What is being asked: When you set down the entries, keep every word exactly as it is but drop the pictures.

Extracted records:
=-=-=
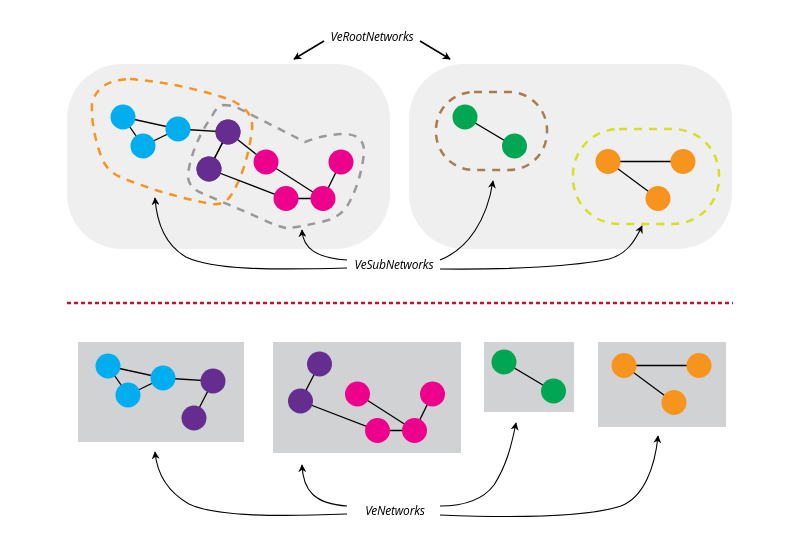
<!DOCTYPE html>
<html lang="en">
<head>
<meta charset="utf-8">
<title>Root networks, subnetworks and networks</title>
<style>
:root {
  --paper: #ffffff;
  --ink: #000000;
  --root-fill: #efefef;
  --panel-fill: #d1d2d4;
  --divider: #c8102e;
  --blue: #00aeef;
  --purple: #662d91;
  --pink: #ec008c;
  --green: #00a651;
  --orange: #f7941e;
  --brown: #a97c50;
  --gray: #999999;
  --lime: #d7df23;
}
* { box-sizing: border-box; margin: 0; }
html, body { width: 800px; height: 534px; overflow: hidden; background: var(--paper); }
.diagram { position: relative; width: 800px; height: 534px; color: var(--ink); }
.roots { display: flex; gap: 19px; padding: 64px 68px 0 67px; }
.root { flex: 1; height: 185px; border-radius: 55px; background: var(--root-fill); }
.panels { display: flex; align-items: flex-start; padding: 93px 0 0 78px; }
.panel { background: var(--panel-fill); }
.panel-a { width: 166px; height: 100px; margin-right: 29px; }
.panel-b { width: 188px; height: 111px; margin-right: 23px; }
.panel-c { width: 90px; height: 70px; margin-right: 24px; }
.panel-d { width: 128px; height: 85px; }
.links { position: absolute; inset: 0; }
.label {
  position: absolute;
  transform: translate(-50%, -50%);
  font: italic 12px/16px "Open Sans", "Noto Sans", sans-serif;
  letter-spacing: -0.2px;
  white-space: nowrap;
}
.label-root { left: 372px; top: 37px; }
.label-sub { left: 394px; top: 265px; }
.label-network { left: 395px; top: 511px; }
.edge { fill: none; stroke: var(--ink); stroke-width: 1.3; }
.arrow { fill: none; stroke: var(--ink); stroke-width: 1.1; marker-end: url(#arrowhead); }
.arrow-root { stroke-width: 1.5; }
.boundary { fill: none; stroke-width: 2.5; stroke-dasharray: 8 7; }
.divider { stroke: var(--divider); stroke-width: 2.6; stroke-dasharray: 4 3; }
.blue { fill: var(--blue); }
.purple { fill: var(--purple); }
.pink { fill: var(--pink); }
.green { fill: var(--green); }
.orange { fill: var(--orange); }
</style>
</head>
<body>
<main class="diagram">
  <div class="roots">
    <div class="root"></div>
    <div class="root"></div>
  </div>
  <div class="panels">
    <div class="panel panel-a"></div>
    <div class="panel panel-b"></div>
    <div class="panel panel-c"></div>
    <div class="panel panel-d"></div>
  </div>

  <svg class="links" width="800" height="534" viewBox="0 0 800 534" aria-hidden="true">
    <defs>
      <marker id="arrowhead" viewBox="0 0 10 10" refX="9" refY="5" markerWidth="8" markerHeight="8" markerUnits="userSpaceOnUse" orient="auto">
        <path d="M0 0 L10 5 L0 10 L3 5Z"/>
      </marker>
      <circle id="node" r="12.5"/>
      <g id="network-a">
        <path class="edge" d="M123 117 L178 129 L143 146Z M178 129 L228 132 L209 169"/>
        <use href="#node" class="blue" x="123" y="117"/>
        <use href="#node" class="blue" x="178" y="129"/>
        <use href="#node" class="blue" x="143" y="146"/>
        <use href="#node" class="purple" x="228" y="132"/>
        <use href="#node" class="purple" x="209" y="169"/>
      </g>
      <g id="network-b">
        <path class="edge" d="M228 132 L209 169 L286 198.500 H323 L341 162 M266 162 L323 198.500"/>
        <use href="#node" class="purple" x="228" y="132"/>
        <use href="#node" class="purple" x="209" y="169"/>
        <use href="#node" class="pink" x="266" y="162"/>
        <use href="#node" class="pink" x="341" y="162"/>
        <use href="#node" class="pink" x="323" y="198.500"/>
        <use href="#node" class="pink" x="286" y="198.500"/>
      </g>
      <g id="network-c">
        <path class="edge" d="M465 117 L514 146"/>
        <use href="#node" class="green" x="465" y="117"/>
        <use href="#node" class="green" x="514.500" y="146"/>
      </g>
      <g id="network-d">
        <path class="edge" d="M683 161.500 H608 L658 198.500"/>
        <use href="#node" class="orange" x="608" y="161.500"/>
        <use href="#node" class="orange" x="683" y="161.500"/>
        <use href="#node" class="orange" x="658" y="198.500"/>
      </g>
    </defs>

    <g class="boundaries">
      <path class="boundary" stroke="var(--gray)" d="M223 105 Q232 105 240 109 L305 142 Q325 134 345 134 Q365 135 364 153 Q361 180 350 201 Q342 217 325 221 Q302 227 286 228 Q276 226 262 219 L204 194 Q187 188 188 174 Q192 145 212 116 Q217 106 223 105Z"/>
      <path class="boundary" stroke="var(--orange)" d="M130 79 Q178 83 222 97 Q255 107 252 130 Q247 168 233 192 Q226 206 211 204 Q160 194 118 176 Q106 170 101 156 Q91 128 92 104 Q97 80 130 79Z"/>
      <rect class="boundary" stroke="var(--brown)" x="436" y="92" width="111" height="78" rx="38"/>
      <rect class="boundary" stroke="var(--lime)" x="573" y="129" width="146" height="95" rx="46"/>
    </g>

    <g class="root-networks">
      <path class="edge" d="M228 132 L266 162"/>
      <use href="#network-a"/>
      <use href="#network-b"/>
      <use href="#network-c"/>
      <use href="#network-d"/>
    </g>

    <line class="divider" x1="67" y1="303" x2="733" y2="303"/>

    <g class="separate-networks">
      <use href="#network-a" x="-15" y="249"/>
      <use href="#network-b" x="91.500" y="232"/>
      <use href="#network-c" x="39" y="245"/>
      <use href="#network-d" x="16" y="204"/>
    </g>

    <g class="root-arrows">
      <path class="arrow arrow-root" d="M324 41 L294 59"/>
      <path class="arrow arrow-root" d="M420 41 L450 59"/>
    </g>
    <g class="sub-arrows">
      <path class="arrow" d="M347 268 C270 270 213 270 186 257 C167 246 157 226 155 198"/>
      <path class="arrow" d="M347 260 C317 258 303 249 302 230"/>
      <path class="arrow" d="M440 260 C468 249 487 220 493 181"/>
      <path class="arrow" d="M440 269 C510 270 577 266 609 259 C627 254 635 241 642 226"/>
    </g>
    <g class="network-arrows">
      <path class="arrow" d="M347 514 C272 517 214 516 189 504 C168 492 157 474 155 452"/>
      <path class="arrow" d="M347 506 C315 504 303 491 302 465"/>
      <path class="arrow" d="M440 506 C468 506 485 497 494 485 C506 466 511 448 516 423"/>
      <path class="arrow" d="M440 515 C515 518 588 517 621 506 C644 497 655 467 658 436"/>
    </g>
  </svg>

  <p class="label label-root">VeRootNetworks</p>
  <p class="label label-sub">VeSubNetworks</p>
  <p class="label label-network">VeNetworks</p>
</main>
</body>
</html>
=-=-=
Response area:
<!DOCTYPE html>
<html lang="en">
<head>
<meta charset="utf-8">
<title>Root networks, subnetworks and networks</title>
<style>
:root {
  --paper: #ffffff;
  --ink: #000000;
  --root-fill: #efefef;
  --panel-fill: #d1d2d4;
  --divider: #c8102e;
  --blue: #00aeef;
  --purple: #662d91;
  --pink: #ec008c;
  --green: #00a651;
  --orange: #f7941e;
  --brown: #a97c50;
  --gray: #999999;
  --lime: #d7df23;
}
* { box-sizing: border-box; margin: 0; }
html, body { width: 800px; height: 534px; overflow: hidden; background: var(--paper); }
.diagram { position: relative; width: 800px; height: 534px; color: var(--ink); }
.roots { display: flex; gap: 19px; padding: 64px 68px 0 67px; }
.root { flex: 1; height: 185px; border-radius: 55px; background: var(--root-fill); }
.panels { display: flex; align-items: flex-start; padding: 93px 0 0 78px; }
.panel { background: var(--panel-fill); }
.panel-a { width: 166px; height: 100px; margin-right: 29px; }
.panel-b { width: 188px; height: 111px; margin-right: 23px; }
.panel-c { width: 90px; height: 70px; margin-right: 24px; }
.panel-d { width: 128px; height: 85px; }
.links { position: absolute; inset: 0; }
.label {
  position: absolute;
  transform: translate(-50%, -50%);
  font: italic 12px/16px "Open Sans", "Noto Sans", sans-serif;
  letter-spacing: -0.2px;
  white-space: nowrap;
}
.label-root { left: 372px; top: 37px; }
.label-sub { left: 394px; top: 265px; }
.label-network { left: 395px; top: 511px; }
.edge { fill: none; stroke: var(--ink); stroke-width: 1.3; }
.arrow { fill: none; stroke: var(--ink); stroke-width: 1.1; marker-end: url(#arrowhead); }
.arrow-root { stroke-width: 1.5; }
.boundary { fill: none; stroke-width: 2.5; stroke-dasharray: 8 7; }
.divider { stroke: var(--divider); stroke-width: 2.6; stroke-dasharray: 4 3; }
.blue { fill: var(--blue); }
.purple { fill: var(--purple); }
.pink { fill: var(--pink); }
.green { fill: var(--green); }
.orange { fill: var(--orange); }
</style>
</head>
<body>
<main class="diagram">
  <div class="roots">
    <div class="root"></div>
    <div class="root"></div>
  </div>
  <div class="panels">
    <div class="panel panel-a"></div>
    <div class="panel panel-b"></div>
    <div class="panel panel-c"></div>
    <div class="panel panel-d"></div>
  </div>

  <svg class="links" width="800" height="534" viewBox="0 0 800 534" aria-hidden="true">
    <defs>
      <marker id="arrowhead" viewBox="0 0 10 10" refX="9" refY="5" markerWidth="8" markerHeight="8" markerUnits="userSpaceOnUse" orient="auto">
        <path d="M0 0 L10 5 L0 10 L3 5Z"/>
      </marker>
      <circle id="node" r="12.5"/>
      <g id="network-a">
        <path class="edge" d="M123 117 L178 129 L143 146Z M178 129 L228 132 L209 169"/>
        <use href="#node" class="blue" x="123" y="117"/>
        <use href="#node" class="blue" x="178" y="129"/>
        <use href="#node" class="blue" x="143" y="146"/>
        <use href="#node" class="purple" x="228" y="132"/>
        <use href="#node" class="purple" x="209" y="169"/>
      </g>
      <g id="network-b">
        <path class="edge" d="M228 132 L209 169 L286 198.500 H323 L341 162 M266 162 L323 198.500"/>
        <use href="#node" class="purple" x="228" y="132"/>
        <use href="#node" class="purple" x="209" y="169"/>
        <use href="#node" class="pink" x="266" y="162"/>
        <use href="#node" class="pink" x="341" y="162"/>
        <use href="#node" class="pink" x="323" y="198.500"/>
        <use href="#node" class="pink" x="286" y="198.500"/>
      </g>
      <g id="network-c">
        <path class="edge" d="M465 117 L514 146"/>
        <use href="#node" class="green" x="465" y="117"/>
        <use href="#node" class="green" x="514.500" y="146"/>
      </g>
      <g id="network-d">
        <path class="edge" d="M683 161.500 H608 L658 198.500"/>
        <use href="#node" class="orange" x="608" y="161.500"/>
        <use href="#node" class="orange" x="683" y="161.500"/>
        <use href="#node" class="orange" x="658" y="198.500"/>
      </g>
    </defs>

    <g class="boundaries">
      <path class="boundary" stroke="var(--gray)" d="M223 105 Q232 105 240 109 L305 142 Q325 134 345 134 Q365 135 364 153 Q361 180 350 201 Q342 217 325 221 Q302 227 286 228 Q276 226 262 219 L204 194 Q187 188 188 174 Q192 145 212 116 Q217 106 223 105Z"/>
      <path class="boundary" stroke="var(--orange)" d="M130 79 Q178 83 222 97 Q255 107 252 130 Q247 168 233 192 Q226 206 211 204 Q160 194 118 176 Q106 170 101 156 Q91 128 92 104 Q97 80 130 79Z"/>
      <rect class="boundary" stroke="var(--brown)" x="436" y="92" width="111" height="78" rx="38"/>
      <rect class="boundary" stroke="var(--lime)" x="573" y="129" width="146" height="95" rx="46"/>
    </g>

    <g class="root-networks">
      <path class="edge" d="M228 132 L266 162"/>
      <use href="#network-a"/>
      <use href="#network-b"/>
      <use href="#network-c"/>
      <use href="#network-d"/>
    </g>

    <line class="divider" x1="67" y1="303" x2="733" y2="303"/>

    <g class="separate-networks">
      <use href="#network-a" x="-15" y="249"/>
      <use href="#network-b" x="91.500" y="232"/>
      <use href="#network-c" x="39" y="245"/>
      <use href="#network-d" x="16" y="204"/>
    </g>

    <g class="root-arrows">
      <path class="arrow arrow-root" d="M324 41 L294 59"/>
      <path class="arrow arrow-root" d="M420 41 L450 59"/>
    </g>
    <g class="sub-arrows">
      <path class="arrow" d="M347 268 C270 270 213 270 186 257 C167 246 157 226 155 198"/>
      <path class="arrow" d="M347 260 C317 258 303 249 302 230"/>
      <path class="arrow" d="M440 260 C468 249 487 220 493 181"/>
      <path class="arrow" d="M440 269 C510 270 577 266 609 259 C627 254 635 241 642 226"/>
    </g>
    <g class="network-arrows">
      <path class="arrow" d="M347 514 C272 517 214 516 189 504 C168 492 157 474 155 452"/>
      <path class="arrow" d="M347 506 C315 504 303 491 302 465"/>
      <path class="arrow" d="M440 506 C468 506 485 497 494 485 C506 466 511 448 516 423"/>
      <path class="arrow" d="M440 515 C515 518 588 517 621 506 C644 497 655 467 658 436"/>
    </g>
  </svg>

  <p class="label label-root">VeRootNetworks</p>
  <p class="label label-sub">VeSubNetworks</p>
  <p class="label label-network">VeNetworks</p>
</main>
</body>
</html>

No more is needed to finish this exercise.